In the 2019 federal election, only 53.9 per cent of voters between the ages of 18–24 years voted, which was considerably lower than the 70.6 per cent turnout rate for Canadians above 35 years old. 

Compared to previous generations, young people and students, in particular, are increasingly uninvolved in traditional politics, and the reality of Canadian politics is not encouraging them to participate. Students also seem to be gravitating toward science, technology, engineering and mathematics (STEM) fields that do not provide much motivation to be politically engaged. Furthermore, an entire segment of the student population — international students — are unable to be a part of the political process in the first place. 

More STEM jobs may mean less political engagement

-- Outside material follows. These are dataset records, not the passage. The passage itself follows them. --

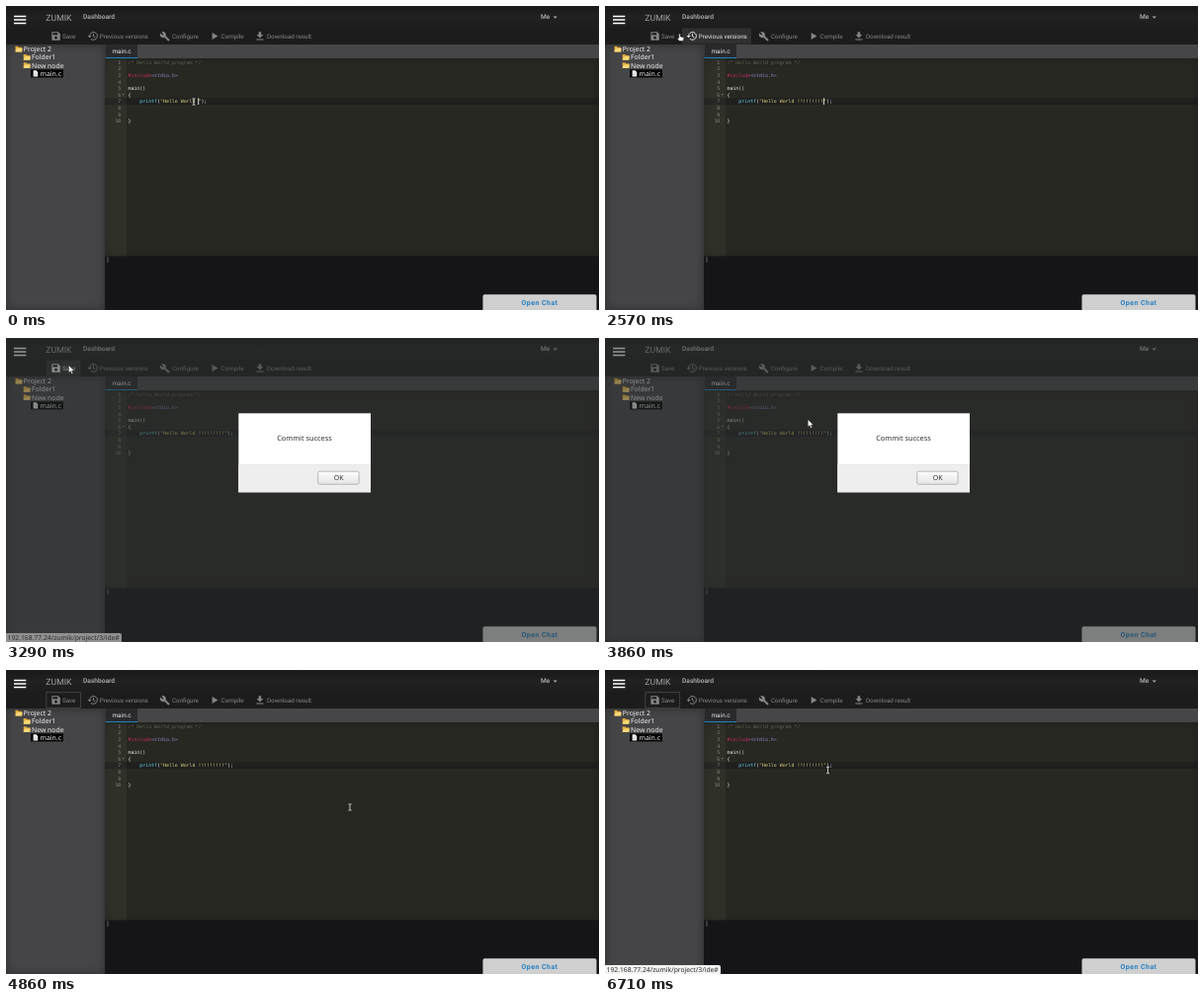
These frames come from a looping animation (600x308 px, 8 s). An HTML page:

```html
<!DOCTYPE html>
<html lang="en">
<head>
<meta charset="utf-8">
<title>Web IDE</title>
<style>
  html, body { margin: 0; width: 100%; height: 100%; overflow: hidden; background: #1b1b1b; }
  svg { display: block; width: 600px; height: 308px; }
  text { white-space: pre; text-rendering: geometricPrecision; }
  .ui { font-family: Roboto, sans-serif; }
  .sys { font-family: "Noto Sans", "Open Sans", sans-serif; }
  .code { font: 4.92px "DejaVu Sans Mono", monospace; fill: #f0f0ea; }
  .num { fill: #85867f; text-anchor: end; }
  .item { font-size: 6.25px; fill: #858585; color: #858585; }
  .item.hover { fill: #e6e6e6; color: #e6e6e6; }
  .item rect.back { fill: #303031; opacity: 0; }
  .item.hover rect.back { opacity: 1; }
  .tree { font-size: 6.85px; fill: #f2f2f2; }
</style>
</head>
<body>
<svg viewBox="0 0 600 308" xmlns="http://www.w3.org/2000/svg">
  <defs>
    <linearGradient id="btn" x2="0" y2="1">
      <stop stop-color="#fdfdfd"/><stop offset="1" stop-color="#e6e5e4"/>
    </linearGradient>
    <linearGradient id="head" x2="0" y2="1">
      <stop stop-color="#191919"/><stop offset=".5" stop-color="#212121"/><stop offset="1" stop-color="#1d1d1d"/>
    </linearGradient>
    <filter id="soft" x="-10%" y="-10%" width="120%" height="120%"><feGaussianBlur stdDeviation="4"/></filter>
    <clipPath id="sideClip"><rect y="39" width="100" height="269"/></clipPath>
    <clipPath id="codeClip"><rect x="100" y="53" width="500" height="200.5"/></clipPath>
    <g id="folder">
      <path d="M0 .8h2.6l.8.9h3.4v4.8H0z" fill="#e0a93a"/>
      <path d="M0 6.5 1 3h6.2l-.8 3.5z" fill="#f8d878"/>
    </g>
  </defs>

  <!-- header and toolbar -->
  <rect width="600" height="22" fill="url(#head)"/>
  <rect y="22" width="600" height="17" fill="#1c1c1c"/>
  <path d="M8 10.5h12.3M8 14h12.3M8 17.5h12.3" stroke="#fff" stroke-width="1.6"/>
  <g class="ui">
    <text x="40.3" y="14.5" font-size="8.7" fill="#a2a2a2">ZUMIK</text>
    <text x="78" y="13.4" font-size="6.6" font-weight="500" fill="#b4b4b4">Dashboard</text>
    <text x="541" y="13.4" font-size="6.6" font-weight="500" fill="#b4b4b4">Me</text>
    <path d="M553.6 10.4h4.2l-2.1 2.3z" fill="#a8a8a8"/>
    <g class="item" id="save">
      <rect class="back" x="41" y="22.5" width="34.5" height="16"/>
      <path d="M46.4 26.2h6.4l2 2v6.6h-8.4z" fill="currentColor"/>
      <path d="M47.4 27.2h4.8v2.2h-4.8z" fill="#1c1c1c"/>
      <circle cx="50.5" cy="32.2" r="1.4" fill="#1c1c1c"/>
      <text x="57" y="32.9">Save</text>
    </g>
    <g class="item" id="versions">
      <rect class="back" x="78" y="22.5" width="70" height="16"/>
      <path d="M84.6 30.4a3.9 3.9 0 1 1 1.3 2.9M88.4 28v2.7l2 1.2" fill="none" stroke="currentColor"/>
      <path d="M82.6 30h4l-2 2.2z" fill="currentColor"/>
      <text x="94.8" y="32.9">Previous versions</text>
    </g>
    <g class="item">
      <path d="M160.2 30.2 165 35" stroke="currentColor" stroke-width="2"/>
      <path d="M157.2 26.4 159.2 28.4 158.2 29.4 156.2 27.4a3.1 3.1 0 1 0 1-1z" fill="currentColor"/>
      <text x="168" y="32.9">Configure</text>
    </g>
    <g class="item">
      <path d="M208.6 27 214.4 30.4 208.6 33.9z" fill="currentColor"/>
      <text x="217.6" y="32.9">Compile</text>
    </g>
    <g class="item">
      <path d="M255.6 26.3h2.6v2.8h2l-3.3 3.3-3.3-3.3h2zM253.3 33.4h7.2v1.2h-7.2z" fill="currentColor"/>
      <text x="264" y="32.9">Download result</text>
    </g>
    <rect id="focus" x="40.8" y="22.6" width="34.8" height="15.8" fill="none" stroke="#6f6f6f" stroke-width=".7" stroke-dasharray="1 .5"/>
  </g>

  <!-- project tree -->
  <rect y="39" width="100" height="269" fill="#454548"/>
  <g clip-path="url(#sideClip)">
    <rect x="-3" y="36" width="106" height="275" fill="none" stroke="#000" stroke-width="8" opacity=".3" filter="url(#soft)"/>
  </g>
  <g class="sys tree">
    <use href="#folder" x="9.5" y="40"/><text x="17.8" y="46.2">Project 2</text>
    <use href="#folder" x="17.7" y="48.3"/><text x="26" y="54.4">Folder1</text>
    <use href="#folder" x="17.7" y="56.5"/><text x="26" y="62.6">New node</text>
    <rect x="25" y="64.4" width="33" height="8" fill="#000"/>
    <path d="M27.6 65.3h3l1.6 1.6v4.7h-4.6z" fill="#f4f4f4"/>
    <path d="M28.4 68h2.8M28.4 69.6h2.8" stroke="#aaa" stroke-width=".5"/>
    <text x="34.6" y="70.8">main.c</text>
  </g>

  <!-- editor -->
  <rect x="100" y="39" width="500" height="14.2" fill="#464649"/>
  <rect x="100.5" y="39" width="32.5" height="14" fill="#29292b"/>
  <rect x="100.5" y="52" width="32.5" height="1.2" fill="#1d84c4"/>
  <text class="ui" x="107.5" y="48.4" font-size="6.4" fill="#e8e8e8">main.c</text>
  <rect x="100" y="53.2" width="500" height="200.3" fill="#272822"/>
  <rect x="100" y="53.2" width="22" height="200.3" fill="#2f3129"/>
  <rect x="100" y="93.3" width="22" height="6.7" fill="#272727"/>
  <rect x="122" y="93.3" width="478" height="6.7" fill="#1f1f1f"/>
  <g clip-path="url(#codeClip)">
    <rect x="98" y="51" width="504" height="205" fill="none" stroke="#000" stroke-width="5" opacity=".22" filter="url(#soft)"/>
  </g>
  <g id="lines" class="code"></g>
  <rect id="caret" y="93.3" width=".9" height="6.6" fill="#f8f8f0"/>

  <!-- console, chat, link hint -->
  <rect x="100" y="253.5" width="500" height="54.5" fill="#151418"/>
  <rect x="102.6" y="254.3" width=".8" height="5.6" fill="#77777a"/>
  <path d="M482.5 308v-14q0-1.8 1.8-1.8h111.4q1.8 0 1.8 1.8v14z" fill="#cfcfcf"/>
  <text class="ui" x="540" y="302.8" font-size="7" font-weight="700" letter-spacing=".45" text-anchor="middle" fill="#2382c4">Open Chat</text>
  <g id="hint">
    <path d="M0 299h115q2 0 2 2v7H0z" fill="#f3f3f2"/>
    <text class="sys" x="1.6" y="306.1" font-size="6.75" fill="#2a2a2a">192.168.77.24/zumik/project/3/ide#</text>
  </g>

  <!-- message box -->
  <g id="dialog" class="sys" fill="#2e3436" text-anchor="middle">
    <rect width="600" height="308" fill="#2c2f2f" opacity=".5"/>
    <rect x="235.3" y="76.3" width="133.7" height="80" fill="#fff"/>
    <rect x="235.3" y="128.3" width="133.7" height="28" fill="#efeeee"/>
    <path d="M235.3 128.3h133.7" stroke="#dcdcdc" stroke-width=".6"/>
    <text x="302" y="104" font-size="7.35">Commit success</text>
    <rect x="315.7" y="135.2" width="41.4" height="13" rx="1.6" fill="url(#btn)" stroke="#a9a7a4" stroke-width=".8"/>
    <text x="336.6" y="144.2" font-size="7">OK</text>
  </g>

  <g stroke="#222" stroke-width=".7">
    <path id="arrow" fill="#fff" d="M0 0V8.2L1.9 6.5 3.2 9.3 4.6 8.6 3.4 6H5.9z"/>
    <path id="hand" fill="#fff" d="M-.8 4.6V.6q.8-1 1.6 0V3l2.8.6q.9.3.8 1.2L3.8 7.6H-.4L-2.4 5q.5-1 1.6-.4z"/>
  </g>
  <path id="beam" d="M-1.5-3.3Q0-3.3 0-2.5Q0-3.3 1.5-3.3M0-2.6V2.6M-1.5 3.3Q0 3.3 0 2.5Q0 3.3 1.5 3.3" fill="none" stroke="#f0f0f0" stroke-width=".8"/>
</svg>
<script>
const LOOP = 8000, TICK = 1000 / 7;
const CHAR = 4.92 * 0.602, LEFT = 123.5, TOP = 58.7, LINE = 6.62;
const $ = id => document.getElementById(id);

// Source lines as [text, colour, id] runs
const WHITE = '#f0f0ea', YELLOW = '#dfd474';
const source = [
  [['/* Hello World program */', '#626052']],
  [],
  [['#include', '#c8285f'], ['<stdio.h>', '#8d83c6']],
  [],
  [['main()', WHITE]],
  [['{', WHITE]],
  [['    ', WHITE], ['printf', '#66d0e6'], ['(', WHITE], ['"Hello World ', YELLOW], ['', YELLOW, 'marks'], ['"', YELLOW], [');', WHITE]],
  [],
  [],
  [['}', WHITE]]
];
const run = ([text, color, id]) =>
  `<tspan ${id ? `id="${id}"` : ''} fill="${color}">${text.replace('<', '&lt;').replace('>', '&gt;')}</tspan>`;
$('lines').innerHTML = source.map((runs, i) => {
  const y = TOP + i * LINE;
  return `<text class="num" x="116.3" y="${y}">${i + 1}</text>` +
    `<text x="${LEFT}" y="${y}">${runs.map(run).join('')}</text>`;
}).join('') + '<path d="M117.6 89h2.2l-1.1 1.5z" fill="#85867f"/>';

// Pointer stops: tick, x, y
const path = [
  [0, 190, 97], [15, 190, 97], [16, 155, 76], [17, 108, 47], [18, 75.5, 28],
  [19, 68, 27.5], [20, 64, 27.5], [23, 63.3, 27.3], [31, 347, 137], [32, 347.3, 137.6],
  [33, 347.3, 137.6], [34, 348, 139], [37, 348, 139], [38, 296, 117], [39, 249, 101],
  [40, 249, 101], [41, 226, 94], [42, 203, 87], [43, 192, 86], [44, 196, 92],
  [45, 208, 98], [46, 219, 101], [47, 225.5, 101.5], [56, 225.5, 101.5]
];
const ease = p => p * p * (3 - 2 * p);

function pointer(tick) {
  const i = path.findIndex((p, k) => k && tick < p[0]);
  const [t0, x0, y0] = path[i - 1], [t1, x1, y1] = path[i];
  const p = ease((tick - t0) / (t1 - t0));
  return [x0 + (x1 - x0) * p, y0 + (y1 - y0) * p];
}

const show = (id, on) => $(id).setAttribute('visibility', on ? 'visible' : 'hidden');
const within = (n, from, to) => n >= from && n < to;

function draw(time) {
  const tick = Math.min(55, Math.floor((time + 5) / TICK));

  const typed = Math.min(9, tick < 7 ? tick : tick - 1);
  $('marks').textContent = '!'.repeat(typed);
  $('caret').setAttribute('x', LEFT + (24 + typed) * CHAR - 0.3);
  show('caret', tick < 14 || within(tick, 17, 21));

  $('versions').classList.toggle('hover', tick === 18);
  $('save').classList.toggle('hover', within(tick, 19, 24));
  show('focus', tick >= 34);
  show('hint', within(tick, 19, 24) || tick >= 35);
  show('dialog', within(tick, 23, 34));

  const kind = within(tick, 18, 23) ? 'hand' : within(tick, 23, 34) ? 'arrow' : 'beam';
  for (const id of ['hand', 'arrow', 'beam']) show(id, id === kind);
  $(kind).setAttribute('transform', `translate(${pointer(tick)})`);
}

function frame() {
  draw(performance.now() % LOOP);
  requestAnimationFrame(frame);
}
frame();
</script>
</body>
</html>
```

The industries with the highest potential earnings and most opportunities naturally attract many young people, and in this regard, political engagement does not pay the way it used to. Prior to this generation, Canada’s most prosperous and prestigious sectors, such as civil service, were strongly intertwined with politics. Also, workers who were members of unions had to be politically active to maintain their wages, whose remained higher in the mining sector than in the private sector through the 1970s.

However, opportunities for advancement in the private sector have risen dramatically in recent decades, especially in STEM fields. The 1945 salary of a federal MP and physician were, when adjusted for inflation, both worth the equivalent of about $180,000 today — but the former’s salary has stagnated, whereas the physician’s has risen to above $300,000. 

Pursuing a scientific career is not necessarily a barrier to political engagement — former British Prime Minister Margaret Thatcher was a chemist, and both China’s current leader, Xi Jinping, and his predecessor, Hu Jintao, earned engineering degrees — but it seems unlikely that many Canadian science students will be making the jump into politics. The closest Canada came to a premiership with a scientific background was that of Arthur Meighen, who studied mathematics back in the 1920s. In 2019, only 7.4 per cent of Canada’s 338 MPs were confirmed to have earned a postgraduate STEM degree.

The relative prominence of government in everyday life has diminished. Though students benefit from government-funded health care and education, many of them will join the 12 million Canadians currently working in the private sector. The immediate determinant of their quality of life will be the employer who pays their salary. Even if they’re taken hostage, a Canadian’s best hope will probably be the ‘kidnap and ransom insurance’ many top companies offer employees, seeing that Canada officially maintains a policy of non-negotiation with terrorists. If the private sector is more responsible for one’s livelihood than the government, what motivation do Canada’s 12 million private sector workers have to be politically active?

Students need motivation and opportunity to vote

In recent years, political discourse has expanded to include issues relevant to many traditionally underrepresented demographics — but students are not among them. In 2019, neither of the two largest parties maintained a sufficiently comprehensive position on student finances — a very pressing issue for students, considering one in six bankruptcies has to do with student debt. 

The Liberal party’s platform in 2021, however, included policies that waive student loan interest until 2023 and pause loan payments for parents with children under five. The Conservative party promises to increase support for underfunded universities and improve the affordability of Canadian real estate for this generation. Meanwhile, the New Democratic Party aims to integrate postsecondary education into the public education system while also assisting students in debt with up to $20,000 in loan forgiveness. Whether or not this increase in relevant policies will improve youth and student engagement will become clearer after September 20. 

Furthermore, while international students comprised 16.2 per cent of Canada’s postsecondary population in the 2018–2019 academic year — and are currently estimated to represent 21 per cent of U of T’s student body — they are excluded from Canadian political life. 

Canada has expanded political participation to women and minoritized groups over the course of the 20th century. However, Canada is one of the few countries that deprive certain individuals of rights which they once had. For instance, unlike other Commonwealth countries, Canada revoked British subjects’ right to participate in the Canadian political process, with Nova Scotia holding the last Canadian provincial election in 2006 in which British subjects could participate. 

Students from Commonwealth countries, in addition to other international students, should be able to participate in Canadian politics. Eliminating citizenship as a requirement for political rights can allow politics to become a more inclusive subject on campus and in Canadian society as a whole. Canadian politics shaped the development of Canada — yet it struggles to find its place in today’s world. Whatever course of action is taken, politics will only remain relevant if it can engage everyone in Canada.

Daniel Yihan Mao is a first-year economics student at Victoria College.